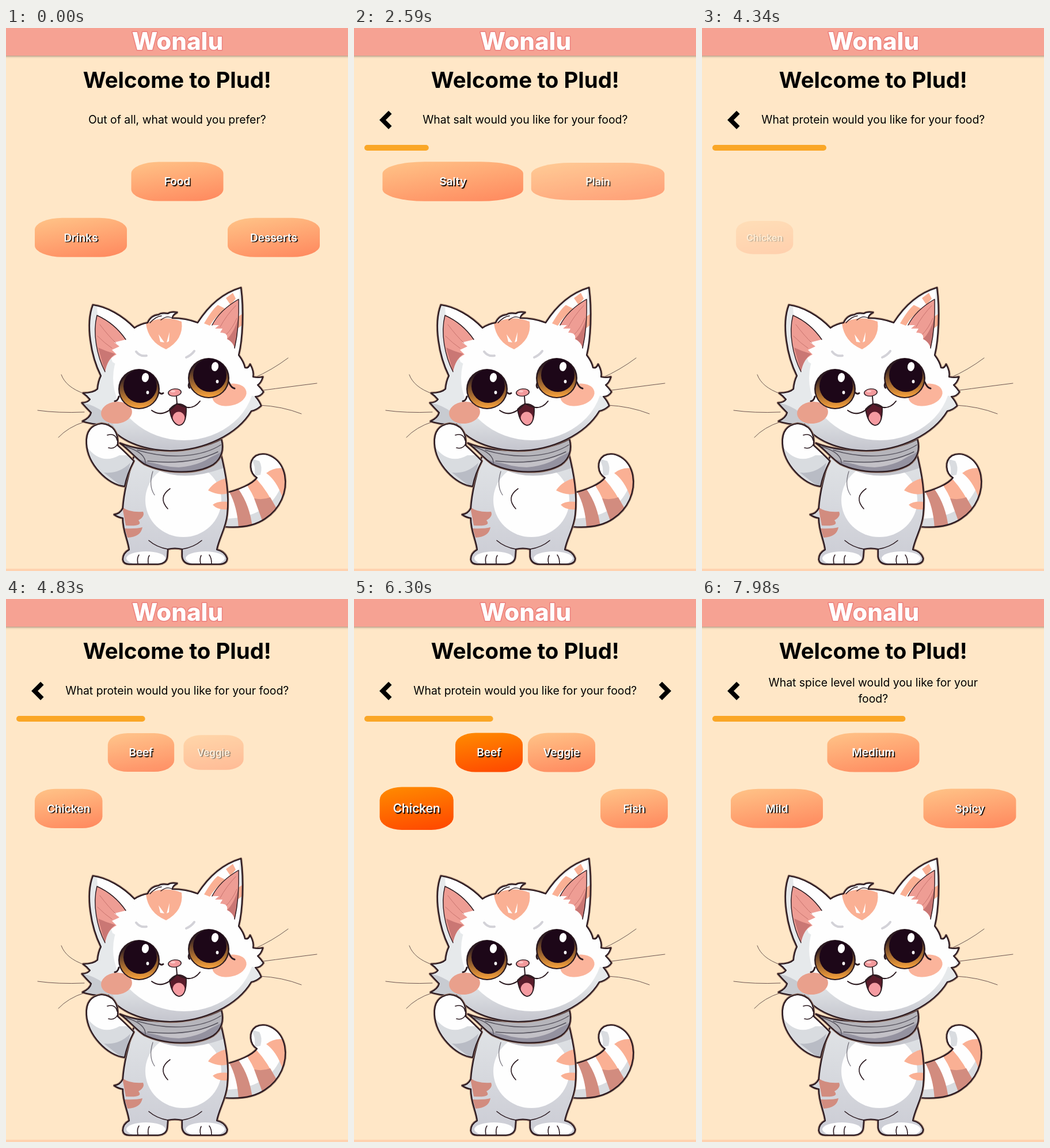
An HTML page with a canvas that plays this animation: 594x943 px, repeating every 8 s.

```html
<!DOCTYPE html>
<html lang="en">
<head>
<meta charset="utf-8">
<title>Menu quiz</title>
<style>
  html, body { margin: 0; width: 100%; height: 100%; overflow: hidden; background: #ffe7c7; }
  canvas { display: block; width: 594px; height: 943px; }
</style>
</head>
<body>
<canvas id="stage"></canvas>
<script>
const W = 594, H = 943, LOOP = 8000;
const FONT = 'Inter, "Open Sans", sans-serif';
const ratio = window.devicePixelRatio || 1;

function setup(canvas) {
  canvas.width = W * ratio;
  canvas.height = H * ratio;
  const context = canvas.getContext('2d');
  context.scale(ratio, ratio);
  return context;
}
let ctx = setup(document.getElementById('stage'));
const layer = setup(document.createElement('canvas'));

const INK = '#2b1a20', FRINGE = '#8d6d60', SALMON = '#fab094', DUSK = '#d28c7f';
const GREY = '#d9dce0', WHITE = '#fefefe';

const clamp = v => Math.max(0, Math.min(1, v));

// cubic-bezier(.25, .1, .25, 1)
function ease(x) {
  x = clamp(x);
  if (x === 0 || x === 1) return x;
  const bez = (s, a, b) => 3 * a * s * (1 - s) ** 2 + 3 * b * s * s * (1 - s) + s ** 3;
  let lo = 0, hi = 1;
  for (let i = 0; i < 20; i++) {
    const mid = (lo + hi) / 2;
    if (bez(mid, .25, .25) < x) lo = mid; else hi = mid;
  }
  return bez(lo, .1, 1);
}

const button = (label, x, y, w, opts = {}) => ({ label, x, y, w, ...opts });
const TOP = 266.5, LOW = 363.8;

// start: page appears; t0: its motion begins; arrow: "next" becomes available
const pages = [
  {
    start: 0, t0: -5000, bar: [0, 0], arrow: 1120, press: [[1540, 1680], [1820, 2030]],
    text: ['Out of all, what would you prefer?'],
    buttons: [
      button('Drinks', 130, LOW, 160),
      button('Food', 297.5, TOP, 160, { hover: [330, 1440], picked: 1120 }),
      button('Desserts', 465, LOW, 160)
    ]
  },
  {
    start: 2030, t0: 2030, bar: [0, .2], arrow: 3220, press: [[3990, 4200]], back: true,
    text: ['What salt would you like for your food?'],
    buttons: [
      button('Salty', 171.7, TOP, 243, { hover: [2930, 3410], picked: 3220 }),
      button('Plain', 423.5, TOP, 243, { hover: [3450, 3620] })
    ]
  },
  {
    start: 4200, t0: 4200, bar: [.2, .4], arrow: 5460, press: [[6790, 7070]], back: true,
    text: ['What protein would you like for your food?'],
    buttons: [
      button('Chicken', 108.7, LOW, 117, { hover: [5750, 6290], picked: 6090 }),
      button('Beef', 234.5, TOP, 117, { hover: [5030, 5720], picked: 5460 }),
      button('Veggie', 360.5, TOP, 117),
      button('Fish', 486.5, LOW, 117)
    ]
  },
  {
    start: 7070, t0: 7020, bar: [.4, .6], arrow: Infinity, press: [], back: true,
    text: ['What spice level would you like for your', 'food?'],
    buttons: [
      button('Mild', 130, LOW, 160),
      button('Medium', 297.5, TOP, 160),
      button('Spicy', 465, LOW, 160)
    ]
  }
];

function type(str, x, y, font, color) {
  ctx.font = font + ' ' + FONT;
  ctx.textAlign = 'center';
  ctx.fillStyle = color;
  ctx.fillText(str, x, y);
}

// Paint as one group, then blend the group at the given opacity.
function group(alpha, paint) {
  const base = ctx;
  ctx = layer;
  ctx.clearRect(0, 0, W, H);
  paint();
  ctx = base;
  ctx.globalAlpha = alpha;
  ctx.drawImage(layer.canvas, 0, 0, W, H);
  ctx.globalAlpha = 1;
}

function drawButton(b, i, t, t0) {
  const age = t - t0 - 40 - 200 * i;
  const p = clamp(age / 420);
  if (p === 0) return;
  let scale = .8 + .2 * p + .006 * Math.sin(Math.PI * clamp((age - 420) / 250));
  if (b.hover) scale *= 1 + .1 * (ease((t - b.hover[0]) / 180) - ease((t - b.hover[1]) / 180));

  const w = b.w, h = 68, a = 170 * Math.PI / 180;
  const len = (w * Math.sin(a) - h * Math.cos(a)) / 2;
  const dx = Math.sin(a) * len, dy = -Math.cos(a) * len;
  const on = t >= b.picked;

  group(p, () => {
    const shade = ctx.createLinearGradient(-dx, -dy, dx, dy);
    shade.addColorStop(0, on ? '#ff8c00' : '#ffc488');
    shade.addColorStop(1, on ? '#ff4500' : '#ff875d');
    ctx.save();
    ctx.translate(b.x, b.y);
    ctx.scale(scale, scale);
    ctx.fillStyle = shade;
    ctx.beginPath();
    ctx.roundRect(-w / 2, -h / 2, w, h, { x: w * .3, y: h * .3 });
    ctx.fill();
    ctx.shadowColor = '#000';
    ctx.shadowOffsetX = ctx.shadowOffsetY = 1.7 * ratio;
    ctx.shadowBlur = ratio;
    type(b.label, 0, 6.8, '600 19px', '#fff');
    ctx.restore();
  });
}

function chevron(x, dir, scale = 1) {
  ctx.save();
  ctx.translate(x, 159.8);
  ctx.scale(dir * scale, scale);
  ctx.beginPath();
  ctx.moveTo(-8, -13.2);
  ctx.lineTo(5.2, 0);
  ctx.lineTo(-8, 13.2);
  ctx.lineWidth = 7.8;
  ctx.lineJoin = 'miter';
  ctx.lineCap = 'butt';
  ctx.strokeStyle = '#000';
  ctx.stroke();
  ctx.restore();
}

function drawHeader() {
  ctx.save();
  ctx.shadowColor = 'rgba(70, 50, 40, .55)';
  ctx.shadowBlur = 4 * ratio;
  ctx.shadowOffsetY = ratio;
  ctx.fillStyle = '#f6a293';
  ctx.fillRect(-5, -5, W + 10, 53);
  ctx.restore();
  ctx.lineJoin = 'round';
  ctx.lineWidth = 3;
  ctx.strokeStyle = '#ec7f7c';
  ctx.font = '800 42px ' + FONT;
  ctx.textAlign = 'center';
  ctx.strokeText('Wonalu', 298, 38);
  type('Wonalu', 298, 38, '800 42px', '#fff');
}

function drawPage(page, t) {
  const first = page.text.length > 1 ? 151.6 : 166.2;
  page.text.forEach((line, i) => type(line, 297.3, first + i * 28.8, '400 19.4px', '#000'));
  if (page.back) chevron(54.8, -1);
  if (t >= page.arrow) {
    const big = page.press.some(([from, to]) => t >= from && t < to);
    chevron(540.3, 1, big ? 1.1 : 1);
  }
  const [from, to] = page.bar;
  const width = 559 * (from + (to - from) * ease((t - page.t0) / 300));
  if (width > 0) {
    ctx.fillStyle = '#faa727';
    ctx.beginPath();
    ctx.roundRect(18, 203, width, 10, 5);
    ctx.fill();
  }
  page.buttons.forEach((b, i) => drawButton(b, i, t, page.t0));
}

// --- cat ---
const shape = d => new Path2D(d);
const TAIL = shape('M380 808C405 802 428 792 436 781C423 773 421 752 434 743C452 734 478 747 484 777C489 805 476 835 450 852C430 866 405 868 380 866Z');
const BODY = shape('M222 745C212 780 205 805 203 834Q198 844 188 845Q195 850 203 851C203 875 212 888 214 906Q203 912 203 923Q204 931 214 931L264 931Q279 930 280 918L281 905Q293 902 306 905L306 918Q308 931 322 931L372 931Q384 930 384 921Q380 909 366 906C370 885 382 868 384 845C388 810 382 775 372 735Z');
const ARM = shape('M194 725Q196 690 166 687Q138 691 140 722C142 757 176 793 206 796Q210 775 222 752Q206 736 194 725Z');
const SCARF = shape('M198 721C245 740 330 738 374 714C379 732 374 748 360 758C330 776 275 774 240 757C226 748 212 730 198 721Z');
const HEAD = shape('M165 604C148 570 138 515 151 481C175 484 203 500 223 521Q234 514 246 512Q252 499 265 498Q270 494 281 496Q287 492 297 494Q288 499 289 504Q312 504 333 512C352 482 378 460 408 451C413 490 411 540 404 568Q413 580 415 590Q421 592 424 584Q431 597 429 606Q438 608 446 606Q443 616 437 620Q443 626 447 632Q442 640 433 640Q440 648 443 656Q434 664 426 665C402 705 345 734 285 734C235 733 195 715 178 688Q155 690 133 683Q146 677 148 668Q140 660 132 651Q142 651 146 645Q140 638 134 634Q152 634 159 627Q160 614 165 604Z');

function fill(path, color) {
  ctx.fillStyle = color;
  ctx.fill(typeof path === 'string' ? shape(path) : path);
}

function line(path, width = 2, color = INK) {
  ctx.lineWidth = width;
  ctx.strokeStyle = color;
  ctx.stroke(typeof path === 'string' ? shape(path) : path);
}

function oval(x, y, rx, ry, color, tilt = 0) {
  ctx.fillStyle = color;
  ctx.beginPath();
  ctx.ellipse(x, y, rx, ry, tilt, 0, 7);
  ctx.fill();
}

function fadeDown(y1, y2, from, to) {
  const g = ctx.createLinearGradient(0, y1, 0, y2);
  g.addColorStop(0, from);
  g.addColorStop(1, to);
  return g;
}

// Fill a part, paint its details inside the edge, then outline it.
function part(path, color, details) {
  line(path, 4.4, FRINGE);
  fill(path, color);
  ctx.save();
  ctx.clip(path);
  details();
  ctx.restore();
  line(path, 2.2);
}

function eye(x, y) {
  oval(x, y, 36, 35, INK);
  oval(x, y + 1, 33.5, 32, fadeDown(y - 22, y + 32, INK, '#f5a03c'));
  oval(x + 2, y - 5, 29, 29, '#1d0718');
  oval(x + 11, y - 20, 6, 8, '#fff', .2);
  oval(x + 15, y + 6, 2.4, 3, '#fff');
}

function drawTail() {
  part(TAIL, WHITE, () => {
    fill('M380 868L380 852C430 852 466 832 480 790L495 790L470 870Z', GREY);
    fill('M426 748Q434 760 432 778L442 776Q446 762 440 752Z', GREY);
    fill('M388 806L404 801Q424 830 428 868L404 870Q402 832 388 806Z', DUSK);
    fill('M418 793L434 782Q456 806 470 838L446 858Q436 820 418 793Z', SALMON);
    fill('M431 817Q446 820 459 815L472 838L446 858Z', DUSK);
    fill('M452 773Q466 762 484 765L492 800Q484 808 480 815Q470 786 452 773Z', SALMON);
  });
}

function drawBody() {
  part(BODY, fadeDown(750, 915, '#dfe2e5', '#cdced6'), () => {
    oval(308, 820, 66, 64, WHITE);
    oval(243, 921, 34, 12, WHITE);
    oval(346, 921, 34, 12, WHITE);
    fill('M226 740Q280 800 378 764L375 735Z', '#c3c4cb');
    fill('M386 781Q362 786 351 803Q370 813 386 808Z', SALMON);
    fill('M386 823Q368 821 359 828Q368 838 386 836Z', SALMON);
    fill('M202 832Q215 842 238 840Q242 848 230 855Q240 866 208 864Z', DUSK);
    fill('M206 869Q226 870 237 867Q234 884 211 885Z', DUSK);
  });
  line('M285 800Q263 815 281 835', 1.6);
  line('M255 770Q247 795 258 811', 1.3, '#77747d');
  line('M281 905Q262 902 248 890M306 905Q326 902 340 890', 1.6);
  line('M229 930Q227 920 231 915M247 930Q246 920 249 916M338 930Q336 921 339 916M357 930Q357 920 353 915', 1.6);
}

function drawArm() {
  part(ARM, WHITE, () => {
    fill('M140 727Q165 760 197 742L224 742L210 800Q160 790 140 727Z', GREY);
    fill('M170 772Q196 775 216 755L206 800Z', '#b9bcc5');
  });
  line('M176 707Q190 703 193 716M178 729Q189 732 194 722', 1.6);
}

function drawScarf() {
  part(SCARF, '#b6b5bb', () => {
    fill('M230 749C280 766 335 760 376 735L370 780L250 775Z', '#9492a0');
    fill('M250 752C290 760 330 755 366 736Q345 759 300 763Q270 762 250 752Z', '#c3c1c7');
  });
  line('M208 727Q244 738 242 757M228 733C290 752 345 742 373 724M246 752C300 758 340 750 368 736', 1.4, '#56535e');
}

function drawHead() {
  part(HEAD, fadeDown(660, 730, '#e6e9eb', '#c6c7cf'), () => {
    fill('M158 484Q200 492 226 518L250 505L300 492L335 512Q365 470 405 454L408 560L430 590L445 610L440 640L250 620L185 580L160 510Z', WHITE);
    oval(309, 608, 123, 108, WHITE);
    fill('M130 650Q180 660 190 700L130 690Z', '#c8cbd1');
    fill('M243 513Q275 497 305 510Q309 541 278 558Q247 545 243 513Z', SALMON);
    fill('M265 532L275 546L268 545ZM284 528L283 544L279 546Z', WHITE);
    fill('M344 513Q358 489 368 481L384 489Q365 498 354 517Z', SALMON);
    fill('M382 469L394 460L399 470L390 481Z', SALMON);
    fill('M402 502L413 495L413 514L402 522Z', SALMON);
  });
  fill('M158 499C150 530 158 570 172 597Q176 574 192 567L184 559L197 553L188 546L208 541C195 522 178 508 158 499Z', '#ee9d94');
  fill('M404 471C380 485 366 500 358 516L370 516L363 522L376 522L372 529Q386 529 384 540Q395 545 397 556C403 530 405 500 404 471Z', '#ee9d94');
  fill('M160 555Q175 562 190 566Q176 575 172 597Z', '#ca7774');
  fill('M403 505Q395 530 384 540Q394 545 397 556Q403 535 403 505Z', '#ca7774');
  line('M172 597C158 570 150 530 158 499C178 508 195 522 208 541M358 516C366 500 380 485 404 471C405 500 403 530 397 556', 1.4);
  line('M163 515Q178 535 191 547M159 535Q172 548 184 556M399 482Q382 500 372 519M401 504Q393 522 383 532', 1, '#c9746f');
  line('M250 512Q260 501 270 500M269 507Q280 498 289 504', 1.4);
}

function drawFace() {
  oval(192, 668, 27, 19, '#e9a08c', -.1);
  oval(388, 637, 30, 19, '#fbb49b', -.2);
  line('M226 562Q233 571 244 569M313 572Q322 568 327 561', 4, '#d3d2d8');
  eye(231, 627);
  eye(352, 608);
  line('M196 640Q194 648 189 648M266 633Q270 637 273 634M318 617Q316 623 319 625M387 615Q391 625 397 626', 3);
  oval(293, 633, 12, 7, INK, -.1);
  oval(293, 633, 10.5, 5.8, '#f39a9c', -.1);
  oval(290, 631, 4, 1.8, '#fbc9c8');
  fill('M284 662Q298 646 313 658Q314 690 300 690Q288 687 284 662Z', '#5a1c2b');
  oval(300, 678, 10.5, 11.5, '#f59ba1');
  line('M284 662Q298 646 313 658Q314 690 300 690Q288 687 284 662Z', 1.8);
  line('M296 640L297 652M253 664Q273 679 297 652Q322 668 337 648', 2);
}

function drawCat() {
  ctx.lineCap = ctx.lineJoin = 'round';
  line('M96 602Q104 624 136 635M55 664Q90 669 136 667M91 711Q108 693 136 684', 1, '#6b5550');
  line('M490 573Q462 594 430 608M540 617Q500 622 440 630M513 670Q480 657 440 655', 1, '#6b5550');
  drawTail();
  drawBody();
  drawScarf();
  drawHead();
  drawFace();
  drawArm();
}

function draw(t) {
  ctx.fillStyle = '#ffe7c7';
  ctx.fillRect(0, 0, W, H);
  ctx.fillStyle = '#ffd2b0';
  ctx.fillRect(0, 939, W, 4);
  drawHeader();
  type('Welcome to Plud!', 297.3, 103.6, '700 38.4px', '#000');
  drawCat();
  drawPage(pages.findLast(p => t >= p.start), t);
}

const begin = performance.now();
function tick() {
  draw((performance.now() - begin) % LOOP);
  requestAnimationFrame(tick);
}
tick();
</script>
</body>
</html>
```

____________________

§ Directions
Collect every line above that contains the word "canvas".

§ Response box
An HTML page with a canvas that plays this animation: 594x943 px, repeating every 8 s.
  canvas { display: block; width: 594px; height: 943px; }
<canvas id="stage"></canvas>
function setup(canvas) {
  canvas.width = W * ratio;
  canvas.height = H * ratio;
  const context = canvas.getContext('2d');
const layer = setup(document.createElement('canvas'));
  ctx.drawImage(layer.canvas, 0, 0, W, H);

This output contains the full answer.